1 tablespoon finely chopped fresh tarragon, dill or parsley
2 cups cooked farro (following package directions)
1 cup cooked shelled edamame
1 cup coarsely shredded carrots
1 cup coarsely shredded radishes
1⁄2 cup crumbled feta cheese (optional)
In a blender, combine the cucumber, mayonnaise, buttermilk, garlic, lemon juice, oil and salt and pepper. Puree until smooth. Stir in the chives and tarragon, then transfer to a jar and set aside.
In a large bowl, toss together the farro, edamame, carrots and radishes. Season with salt and pepper.
To serve, add the feta to the salad, if using. Toss the salad with two thirds of the dressing, then divide among 6 serving plates. Serve the extra dressing on the side.
Makes 6 servings.
Nutrition information per serving: 240 calories (110 calories from fat), 12 grams fat (3 grams saturated), 15 milligrams cholesterol, 9 grams protein, 26 grams carbohydrates, 5 grams dietary fiber, 310 mg sodium
Show commenting policy
TribLive commenting policy
You are solely responsible for your comments and by using TribLive.com you agree to our Terms of Service.
We moderate comments. Our goal is to provide substantive commentary for a general readership. By screening submissions, we provide a space where readers can share intelligent and informed commentary that enhances the quality of our news and information.
While most comments will be posted if they are on-topic and not abusive, moderating decisions are subjective. We will make them as carefully and consistently as we can. Because of the volume of reader comments, we cannot review individual moderation decisions with readers.
We value thoughtful comments representing a range of views that make their point quickly and politely. We make an effort to protect discussions from repeated comments either by the same reader or different readers.
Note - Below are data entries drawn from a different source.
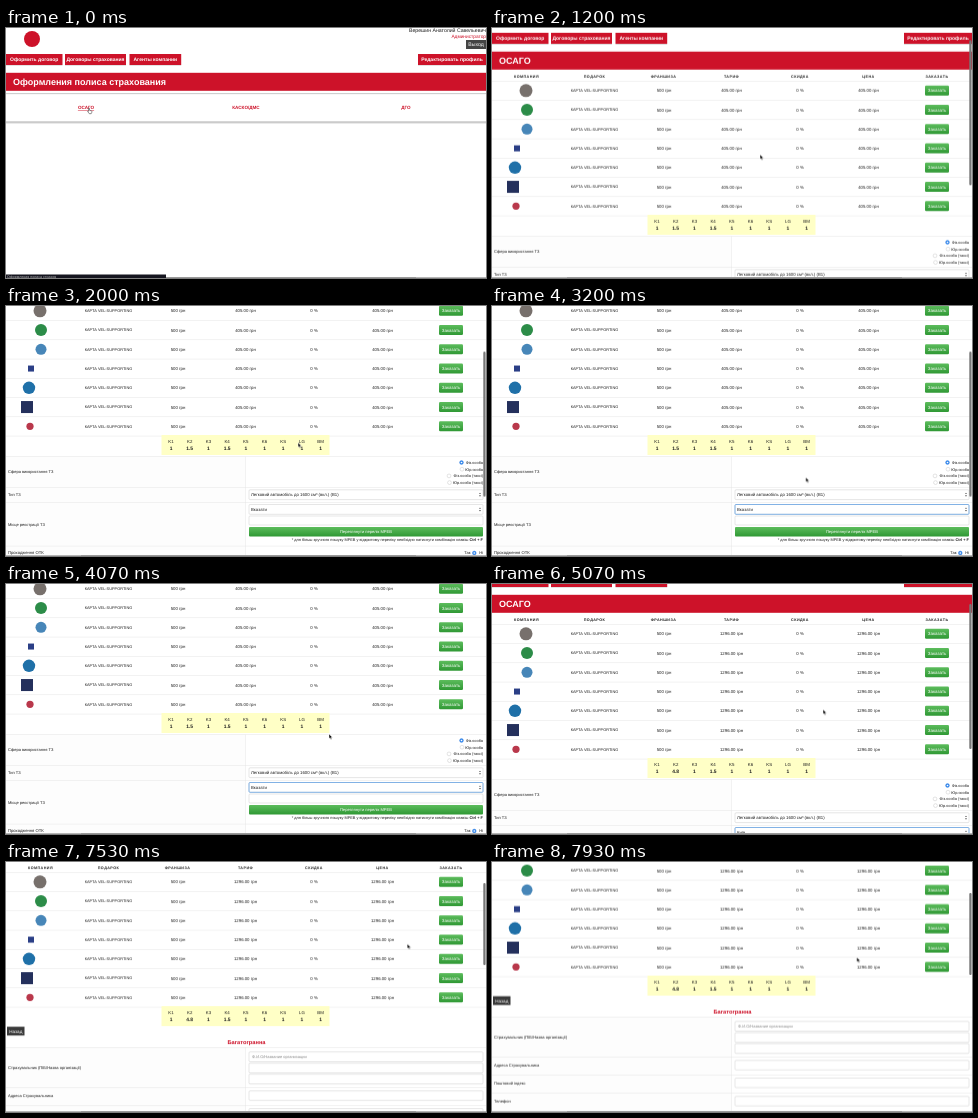
An HTML page for the animation above (8000 ms loop, 480 px wide and 250 px high).

```html
<!DOCTYPE html>
<html lang="uk">
<head>
<meta charset="utf-8">
<title>Оформление полиса</title>
<style>
html, body { margin: 0; width: 100%; height: 100%; overflow: hidden; background: #fff; }
svg { display: block; width: 100vw; height: 100vh; }
text { font-family: "Liberation Sans", Arial, sans-serif; text-rendering: geometricPrecision; }

#page, #thumbTall, #thumbShort, #cursor { animation: 8s linear infinite; }
#page { animation-name: scroll; }
#thumbTall { animation-name: thumb-tall; }
#thumbShort { animation-name: thumb-short; }
#cursor { animation-name: pointer; }
.step { animation: 8s step-end infinite; }
#menu, #status, #hand { animation-name: menu; }
#order, #arrow { animation-name: order; }
#oldPrice, #oldCity { animation-name: before-city; }
#newPrice, #newCity { animation-name: after-city; }
#focus { animation-name: focus; }
#carForm { animation-name: car-form; }
#ownerForm, #shortShown { animation-name: owner-form; }
#hover { animation-name: hover; }
#tallShown { animation-name: tall-shown; }

@keyframes scroll {
  0%, 12.5% { transform: none; }
  15% { transform: translateY(-21px); animation-timing-function: ease-out; }
  21.5%, 59.1% { transform: translateY(-79px); animation-timing-function: ease-out; }
  63.3%, 91.6% { transform: translateY(-34px); animation-timing-function: ease-out; }
  99.1%, 100% { transform: translateY(-94.4px); }
}
@keyframes thumb-tall {
  0%, 12.5% { transform: none; }
  15% { transform: translateY(12.2px); animation-timing-function: ease-out; }
  21.5%, 59.1% { transform: translateY(45.6px); animation-timing-function: ease-out; }
  63.3%, 100% { transform: translateY(20px); }
}
@keyframes thumb-short {
  0%, 91.6% { transform: translateY(11.4px); animation-timing-function: ease-out; }
  99.1%, 100% { transform: translateY(31px); }
}
@keyframes pointer {
  0%, 2.5% { transform: translate(82px, 80px); animation-timing-function: ease-in-out; }
  9.1%, 15% { transform: translate(268px, 126.5px); }
  22%, 25% { transform: translate(292px, 136.5px); animation-timing-function: ease-in-out; }
  32.5%, 35% { transform: translate(300px, 203px); animation-timing-function: ease-in-out; }
  44%, 59.1% { transform: translate(323px, 150px); }
  63.3% { transform: translate(331px, 125.5px); animation-timing-function: ease-in-out; }
  69%, 86% { transform: translate(437px, 66px); }
  91.6% { transform: translate(420px, 75px); }
  99.1%, 100% { transform: translate(364.7px, 95.3px); }
}
@keyframes menu { 0% { opacity: 1; } 4.1%, 100% { opacity: 0; } }
@keyframes order { 0% { opacity: 0; } 4.1%, 100% { opacity: 1; } }
@keyframes before-city { 0% { opacity: 1; } 52.4%, 100% { opacity: 0; } }
@keyframes after-city { 0% { opacity: 0; } 52.4%, 100% { opacity: 1; } }
@keyframes focus { 0% { opacity: 0; } 34.1%, 100% { opacity: 1; } }
@keyframes car-form { 0% { opacity: 1; } 76.6%, 100% { opacity: 0; } }
@keyframes owner-form { 0% { opacity: 0; } 76.6%, 100% { opacity: 1; } }
@keyframes hover { 0% { opacity: 0; } 69% { opacity: 1; } 88%, 100% { opacity: 0; } }
@keyframes tall-shown { 0% { opacity: 0; } 12.5% { opacity: 1; } 45% { opacity: 0; } 59.1% { opacity: 1; } 76.6%, 100% { opacity: 0; } }
</style>
</head>
<body>
<svg id="stage" viewBox="0 0 480 250" preserveAspectRatio="none"></svg>
<script>
const RED = '#cd1229', GREEN = 'url(#green)', LINE = '#e4e4e4', INK = '#1c1c1c';

const rect = (x, y, w, h, fill, extra = '') =>
  `<rect x="${x}" y="${y}" width="${w}" height="${h}" fill="${fill}" ${extra}/>`;
const circle = (x, y, r, fill, extra = '') =>
  `<circle cx="${x}" cy="${y}" r="${r}" fill="${fill}" ${extra}/>`;
const group = (id, content, cls = 'step') => `<g id="${id}" class="${cls}">${content}</g>`;
// Text is placed by its vertical middle.
const text = (x, y, str, size = 4, { fill = INK, anchor = 'start', bold = false, extra = '' } = {}) =>
  `<text x="${x}" y="${y + size * 0.35}" font-size="${size}" fill="${fill}" text-anchor="${anchor}"
    font-weight="${bold ? 700 : 400}" ${extra}>${str}</text>`;
const mid = (x, y, str, size, opts) => text(x, y, str, size, { anchor: 'middle', ...opts });
const end = (x, y, str, size, opts) => text(x, y, str, size, { anchor: 'end', ...opts });
const rule = y => rect(0, y, 480, 0.5, LINE);
const field = (y, h = 9.8) =>
  rect(243, y, 234, h, '#fff', 'rx="1" stroke="#ccc" stroke-width=".5"');

function button(x, y, w, h, label, fill, size, bold, extra = '') {
  return rect(x, y, w, h, fill, extra) +
    mid(x + w / 2, y + h / 2, label, size, { fill: '#fff', bold });
}

function select(y, label) {
  return field(y) + text(245, y + 5, label, 4.3) +
    `<path d="M473 ${y + 4.3}l1-1.4 1 1.4zM473 ${y + 5.5}l1 1.4 1-1.4z" fill="#555"/>`;
}

function radio(x, y, on) {
  return circle(x, y, 1.9, on ? '#3b8df0' : '#fff', `stroke="${on ? '#2f7ad8' : '#bbb'}" stroke-width=".4"`) +
    (on ? circle(x, y, 0.8, '#fff') : '');
}

function header() {
  const tabs = [[0, 56.5, 'Оформить договор'], [59, 61, 'Договоры страхования'],
    [123.5, 51.7, 'Агенты компании'], [412, 68, 'Редактировать профиль']];
  return circle(26, 11, 8, RED) +
    end(480, 2.6, 'Верешин Анатолий Савельевич', 5.2) +
    end(480, 8.8, 'Администратор', 4.8, { fill: RED }) +
    button(460, 12, 20, 9, 'Выход', '#444', 5.2) +
    tabs.map(([x, w, label]) =>
      rect(x, 37, w, 0.8, '#ddd') + button(x, 26, w, 11, label, RED, 5, true)).join('');
}

const band = title => rect(0, 44.8, 480, 18, RED) +
  text(7, 54, title, 9, { fill: '#fff', bold: true });

function menu() {
  const link = (x, label, extra) => mid(x, 79.8, label, 4.6, { fill: RED, bold: true, extra });
  return band('Оформления полиса страхования') + rect(0, 65.3, 480, 0.8, '#bbb') +
    rect(0, 93.6, 480, 1, '#999') + rect(0, 94.6, 480, 1, '#ddd') +
    link(80, 'ОСАГО', 'text-decoration="underline"') + link(240, 'КАСКО/ДМС') + link(400, 'ДГО');
}

const rows = Array.from({ length: 7 }, (_, i) => 83.8 + i * 19.25);
const orderButton = (y, fill) => button(433, y - 5, 24, 10, 'Заказать', fill, 4.5, false, 'rx="1.2"');

function table() {
  const heads = [[34.5, 'КОМПАНИЯ'], [102.5, 'ПОДАРОК'], [171.5, 'ФРАНШИЗА'], [239.5, 'ТАРИФ'],
    [308, 'СКИДКА'], [376.5, 'ЦЕНА'], [445, 'ЗАКАЗАТЬ']];
  const marks = [
    y => circle(34, y, 6.5, '#77706c'),
    y => circle(35, y, 6, '#2c8c48'),
    y => circle(35, y, 5.5, '#4786b8'),
    y => rect(22, y - 3, 6, 6, '#2b3f86'),
    y => circle(23, y, 6.2, '#1f70a8'),
    y => rect(15, y - 6, 12, 12, '#24305c'),
    y => circle(24, y, 3.6, '#b9384b')];
  return heads.map(([x, label]) =>
      mid(x, 70, label, 3.7, { bold: true, extra: 'letter-spacing=".45"' })).join('') +
    rule(74.2) +
    rows.map((y, i) => marks[i](y) +
      mid(102.5, y, 'КАРТА VEL-SUPPORTING', 3.9) + mid(172, y, '500 грн', 4.3) +
      mid(308, y, '0 %', 4.3) + orderButton(y, GREEN) + rule(y + 9.5)).join('') +
    group('hover', orderButton(rows[1], '#2f8736')) +
    rect(155.5, 208, 168, 20, '#ffffc6');
}

function prices(price, zone) {
  const values = [1, zone, 1, 1.5, 1, 1, 1, 1, 1];
  return rows.map(y => mid(239.5, y, price, 4.3) + mid(376.5, y, price, 4.3)).join('') +
    ['K1', 'K2', 'K3', 'K4', 'K5', 'K6', 'KS', 'LG', 'BM'].map((name, i) => {
      const x = 165 + i * 18.7;
      return mid(x, 214.5, name, 4.4) + mid(x, 221.5, values[i], 4.9, { bold: true });
    }).join('');
}

function carForm() {
  const kinds = ['Фіз.особа', 'Юр.особа', 'Фіз.особа (таксі)', 'Юр.особа (таксі)'];
  const radioX = [455.5, 456, 443, 443.5];
  return rect(0, 229.5, 239, 112, '#fdfdfd') + rect(239, 229.5, 0.5, 112, LINE) +
    [229.3, 260.5, 275.3, 318.8, 334].map(rule).join('') +
    text(2, 245, 'Сфера використання ТЗ') +
    kinds.map((kind, i) => radio(radioX[i], 235.5 + i * 6.7, i === 0) +
      end(477, 235.5 + i * 6.7, kind, 3.9)).join('') +
    text(2, 267.7, 'Тип ТЗ') + select(262.8, 'Легковий автомобіль до 1600 см³ (вкл.) (B1)') +
    text(2, 297.5, 'Місце реєстрації ТЗ') +
    group('oldCity', select(277.5, 'Вказати')) + group('newCity', select(277.5, 'Київ')) +
    group('focus', rect(243, 277.5, 234, 9.8, 'none', 'rx="1" stroke="#78ade6" stroke-width=".9"')) +
    field(289, 9) +
    button(243, 300, 234, 9.6, 'Переглянути перелік МРЕВ', GREEN, 4.1, false, 'rx="1"') +
    end(477, 313, '* для більш зручного пошуку МРЕВ у відкритому переліку необхідно натиснути комбінацію клавіш <tspan font-weight="700">Ctrl + F</tspan>', 3.9) +
    text(2, 326, 'Проходження ОТК', 4.2) +
    end(464.5, 326, 'Так') + radio(468.3, 326, true) + end(477, 326, 'Ні');
}

function ownerForm() {
  const lines = [['Адреса Страхувальника', 298], ['Поштовий індекс', 315.7], ['Телефон', 334]];
  return rect(0, 249, 239, 112, '#fdfdfd') + rect(239, 249, 0.5, 112, LINE) +
    button(1, 228.6, 17.5, 8.8, 'Назад', '#3a3a3a', 4.6) +
    mid(240.5, 244.2, 'Багатогранна', 5.7, { fill: RED, bold: true }) +
    [249, 289, 307, 325, 343].map(rule).join('') +
    text(2, 269.5, 'Страхувальник (ПІБ/Назва організації)', 4.1) +
    [253.8, 265, 276].map(y => field(y)).join('') +
    text(246, 258.7, 'Ф.И.О/Название организации', 4, { fill: '#888' }) +
    lines.map(([label, y]) => text(2, y, label) + field(y - 5.2, 9.5)).join('');
}

const gradient = `<linearGradient id="green" x2="0" y2="1">
  <stop stop-color="#5cbc5c"/><stop offset="1" stop-color="#2f9834"/></linearGradient>`;
const arrow = '<path d="M0 0v4.6l1.1-.9.8 1.8.9-.4-.8-1.7h1.5z" fill="#111" stroke="#fff" stroke-width=".4"/>';
const hand = '<path d="M.5.3q.6-.6 1 0v2l2 .5q.6.4.3 1.5l-.6 1.4H1.3L-.4 3.4q.2-.7.9-.1z" fill="#fff" stroke="#222" stroke-width=".5"/>';
const thumb = (id, h) => rect(477.3, 0, 2.3, h, '#777', `id="${id}" rx="1.1"`);

document.getElementById('stage').innerHTML = gradient +
  group('page',
    header() + group('menu', menu()) +
    group('order', band('ОСАГО') + table() +
      group('oldPrice', prices('405.00 грн', 1.5)) + group('newPrice', prices('1296.00 грн', 4.8)) +
      group('carForm', carForm()) + group('ownerForm', ownerForm())), '') +
  group('tallShown', thumb('thumbTall', 145)) +
  group('shortShown', thumb('thumbShort', 82)) +
  rect(0, 249, 480, 1, '#b5b5b5') + rect(75, 249, 335, 1, '#999') +
  group('status', rect(0, 246.5, 160, 3.5, '#15151f') +
    text(1, 248.6, 'Оформления полиса страхов', 3.6, { fill: '#bbb' })) +
  group('cursor', group('arrow', arrow) + group('hand', hand), '');
</script>
</body>
</html>
```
We follow the same standards for taste as the daily newspaper. A few things we won't tolerate: personal attacks, obscenity, vulgarity, profanity (including expletives and letters followed by dashes), commercial promotion, impersonations, incoherence, proselytizing and SHOUTING. Don't include URLs to Web sites.
We do not edit comments. They are either approved or deleted. We reserve the right to edit a comment that is quoted or excerpted in an article. In this case, we may fix spelling and punctuation.
We welcome strong opinions and criticism of our work, but we don't want comments to become bogged down with discussions of our policies and we will moderate accordingly.
We appreciate it when readers and people quoted in articles or blog posts point out errors of fact or emphasis and will investigate all assertions. But these suggestions should be sent via e-mail. To avoid distracting other readers, we won't publish comments that suggest a correction. Instead, corrections will be made in a blog post or in an article.
- How to land that 1st job after college
- New J.C. Penney CEO comes from middle-income America
- Corporate America speaking out on social issues, getting results
- Seneca Valley, Pitt grad Smith one step away from majors with White Sox
- Truffle dogs sniff out pungent fungus prized by foodies
- Early turnout strong for Pittsburgh’s Fourth of July festivities
- Importance stressed of securing your online banking
- Pirates notebook: Taillon headed for surgery, Richard traded
- Post-war ‘welcome’ still stings Vietnam War veteran from Connellsville
- New Penguin Kessel’s shot is what makes him special
- Ex-teammates say Kessel unfairly criticized